The questions that we ask regarding worship can reveal whether or not our principles are on the right track. If someone questions an aspect of the worship service of the church that you attend, do you respond by saying, “What is wrong with it?” The real question is, “Who has required this from your hand?” (Is. 1:12). The beauty of New Testament worship lies in its biblical simplicity and biblical content, coupled with the promise and the presence of God.
Doctrinal and Practical Conclusions
We know the Triune God only by means of the Gospel as He is revealed in Scripture. The purpose of worship is to glorify and to enjoy fellowship with God in three Persons. The nature of God, our position as creatures, our blindness as sinners, and the debt of gratitude we owe for the Gospel should lead us to worship God according to Scripture only, even if He had never explicitly commanded us to do so. When we worship God according to His Word, with hearts that are loyal to Him through faith, we have attained one of the most effective means of pursuing His glory and our own growth in grace. I conclude with the following seed thoughts for your edification:
- We must neither formulate our public worship for the non-believer or for the believer, but for God only. The question of importance is not what pleases us, but what pleases God in worship.
- Every element of worship involves our participation. If God speaks to us through preaching, then we must worship Him by our reverent and active hearing. We must not make the common mistake of speaking exclusively of singing as worship. Worship is a holy “dialogue” between God and our souls, in which alternately He speaks to us and we respond to Him. We must be active in every portion of the worship service.
- When worship is God-centered and follows God’s Word as its blueprint, then worship is truly evangelistic (1 Cor. 14:25). Is not the greatest need of the non-believer to behold the glory of God in the face of Jesus Christ (2 Cor. 4:6).
- God-ordained worship is a means for pursuing revival for the Church. We must not expect the blessing of the Lord upon our own inventions and schemes. We must wait in faith for God to bless His own means of grace.
- Let us prepare ourselves for corporate worship throughout the week by worshiping God in private and with our families.

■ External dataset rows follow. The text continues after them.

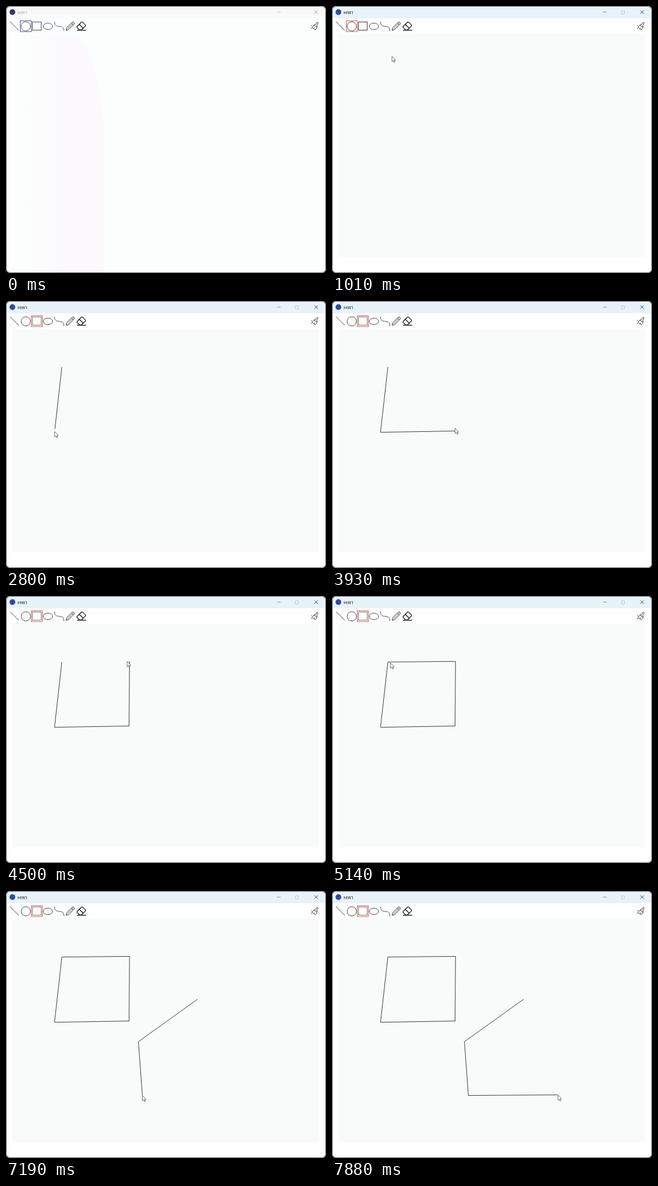
Write an HTML page with a canvas that moves like this. It is 550x459 px and loops after 8000 ms.

```html
<!DOCTYPE html>
<html lang="en">
<head>
<meta charset="utf-8">
<title>Paint window</title>
<style>
  html, body { margin: 0; width: 100%; height: 100%; overflow: hidden; background: #000; }
  canvas { display: block; width: 550px; height: 459px; }
</style>
</head>
<body>
<canvas id="stage" width="550" height="459"></canvas>
<script>
const ctx = document.getElementById('stage').getContext('2d');
const LOOP = 8000, WAKE = 650, PICK = 1400, LAG = 22;

const A = [96, 113.5], B = [83.4, 225.7], C = [211.5, 223.5], D = [212.3, 112.4];
const E = [329.3, 186], F = [227.6, 259], G = [234.4, 351.5], H = [388.3, 350.5];

// Pointer moves: start, end, from, to
const moves = [
  [650, 1320, [165, 150], [54, 36]],
  [1480, 1900, [54, 36], [93, 183]],
  [2020, 2200, [93, 183], A],
  [2520, 2820, A, B],
  [3240, 3610, B, C],
  [3890, 4210, C, D],
  [4460, 4820, D, A],
  [4860, 4970, A, [100.5, 115]],
  [5310, 5910, [100.5, 115], E],
  [6070, 6490, E, F],
  [6840, 7180, F, G],
  [7490, 7880, G, H]
];
// Indices of the moves that draw an edge
const drawn = [3, 4, 5, 6, 9, 10, 11];

const clamp = v => Math.min(1, Math.max(0, v));
const ease = v => v * v * (3 - 2 * v);

function along([start, end, from, to], t) {
  const k = ease(clamp((t - start) / (end - start)));
  return from.map((v, i) => v + (to[i] - v) * k);
}

function pointerAt(t) {
  let m = moves[0];
  for (const next of moves) if (t >= next[0]) m = next;
  return along(m, t);
}

function stroke(d, color, width = 1) {
  ctx.strokeStyle = color;
  ctx.lineWidth = width;
  ctx.stroke(new Path2D(d));
}

function frame(x, y, w, h, color) {
  ctx.strokeStyle = color;
  ctx.lineWidth = 1;
  ctx.strokeRect(x + 0.5, y + 0.5, w, h);
}

function oval(x, y, rx, ry, color) {
  ctx.beginPath();
  ctx.ellipse(x, y, rx, ry, 0, 0, Math.PI * 2);
  ctx.strokeStyle = color;
  ctx.lineWidth = 0.9;
  ctx.stroke();
}

function panel(x, y, w, h, r) {
  ctx.beginPath();
  ctx.roundRect(x, y, w, h, r);
}

function haze() {
  const g = ctx.createLinearGradient(25, 0, 170, 0);
  g.addColorStop(0, '#fcfafd00');
  g.addColorStop(0.5, '#fcfafd');
  g.addColorStop(1, '#fcfafd');
  ctx.fillStyle = g;
  ctx.fill(new Path2D('M25 50H120C155 90 169 150 169 270V458H25Z'));
}

function titleBar(awake) {
  if (awake) {
    ctx.fillStyle = '#e7f3f9';
  } else {
    const g = ctx.createLinearGradient(0, 0, 0, 24);
    g.addColorStop(0, '#f6f6f7');
    g.addColorStop(0.6, '#f9f9fa');
    g.addColorStop(1, '#fcfdfd');
    ctx.fillStyle = g;
  }
  ctx.fillRect(0, 0, 550, awake ? 21 : 24);

  ctx.fillStyle = awake ? '#2f4aa6' : '#35347c';
  ctx.beginPath();
  ctx.arc(11, 10.5, 4.9, 0, Math.PI * 2);
  ctx.fill();

  ctx.fillStyle = awake ? '#1c1c1c' : '#a9a9b2';
  ctx.font = '8px Roboto, "Open Sans", sans-serif';
  ctx.fillText('HW1', 20, 13.6);

  stroke('M465.5 10.5H472', awake ? '#8d979c' : '#c4c4c8');
  if (awake) frame(497, 8, 5, 5, '#c0cbd1');
  stroke('M530 7.5L536 13.5M536 7.5L530 13.5', awake ? '#3c4245' : '#a0a0a6');
}

function tools(awake, picked) {
  const ink = awake ? '#3a3a3a' : '#4a4878';
  stroke('M6.8 26.8L22 42', ink, 0.9);
  oval(34, 35, 8, 8, ink);
  frame(45, 27, 15, 14, picked ? '#8d7672' : ink);
  oval(72, 35, 8, 5.6, ink);
  stroke('M83.5 27C83.5 34 87 34.5 91 35C97 35.5 99.5 37 99.5 43', ink, 0.9);

  if (picked) frame(43, 25, 19, 18.5, '#c0625b');
  else frame(24, 25, 19, 18.5, awake ? '#c0625b' : '#55527f');

  ctx.lineJoin = 'round';
  // pencil
  stroke('M103.3 41.7L104.4 37.4L113.9 27.9Q115.2 26.8 116.7 28.2Q118.1 29.7 117 31.1L107.6 40.6Z', '#222', 1);
  stroke('M106 39L115.5 29.5M112.4 29.4L115.5 32.5', '#333', 0.8);
  // eraser
  stroke('M126.3 41L122.2 36.9Q121.5 36 122.2 35.2L129.8 27.7Q130.7 27 131.5 27.7L136.5 32.7Q137.3 33.6 136.5 34.4L129.9 41Z', '#111', 1.2);
  stroke('M126 31.5L132.8 38.2M122 41.6H137.8', '#111', 1.2);
  // broom
  stroke('M535.3 28Q537 28.4 536.2 29.8L534 33.6Q535.6 35 534.6 36.4L529.2 32.9Q529.8 31.2 531.8 32.2L534 28.6Z', '#222', 0.9);
  stroke('M529.2 32.9Q528.2 35 525.8 36.2Q528.5 39.8 532 40.6Q534 38.8 534.6 36.4M529.4 38.6L530.6 37M524.6 33.4L526 34M524.4 38.6L526 38.2', '#222', 0.9);
  ctx.lineJoin = 'miter';
}

function drawing(t) {
  for (const i of drawn) {
    const m = moves[i];
    if (t > m[0]) stroke(`M${m[2]}L${along(m, t - LAG)}`, '#1a1a1a', 0.85);
  }
}

function pointer([x, y]) {
  ctx.save();
  ctx.translate(x, y);
  const d = 'M0 0V9.3L2.2 7.4L3.7 10.6L5.1 10L3.7 6.9H6.4Z';
  ctx.fillStyle = '#fff';
  ctx.fill(new Path2D(d));
  stroke(d, '#4a4d52', 0.8);
  ctx.restore();
}

function render(t) {
  const awake = t >= WAKE, picked = t >= PICK;
  ctx.fillStyle = '#000';
  ctx.fillRect(0, 0, 550, 459);

  ctx.save();
  panel(0, 0, 550, 459, 7);
  ctx.clip();
  ctx.fillStyle = awake ? '#fefefe' : '#fcfdfd';
  ctx.fillRect(0, 0, 550, 459);
  if (awake) {
    ctx.fillStyle = '#f9fafa';
    ctx.fillRect(11, 48, 527, 384);
  } else {
    haze();
  }
  titleBar(awake);
  tools(awake, picked);
  drawing(t);
  if (awake) pointer(pointerAt(t));
  ctx.restore();

  panel(0.5, 0.5, 549, 458, 7);
  ctx.strokeStyle = '#55585a';
  ctx.lineWidth = 1;
  ctx.stroke();
}

const begin = performance.now();
function tick() {
  render((performance.now() - begin) % LOOP);
  requestAnimationFrame(tick);
}
tick();
</script>
</body>
</html>
```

- Let us come to corporate worship with the expectation that God shall manifest His presence in our midst. Is it not possible that we have not seen more glory and beauty in the simple worship of the New Testament because we have not approached worship expecting God to reveal His glory to us? Let us take heart from His promises and let us gather together in faith!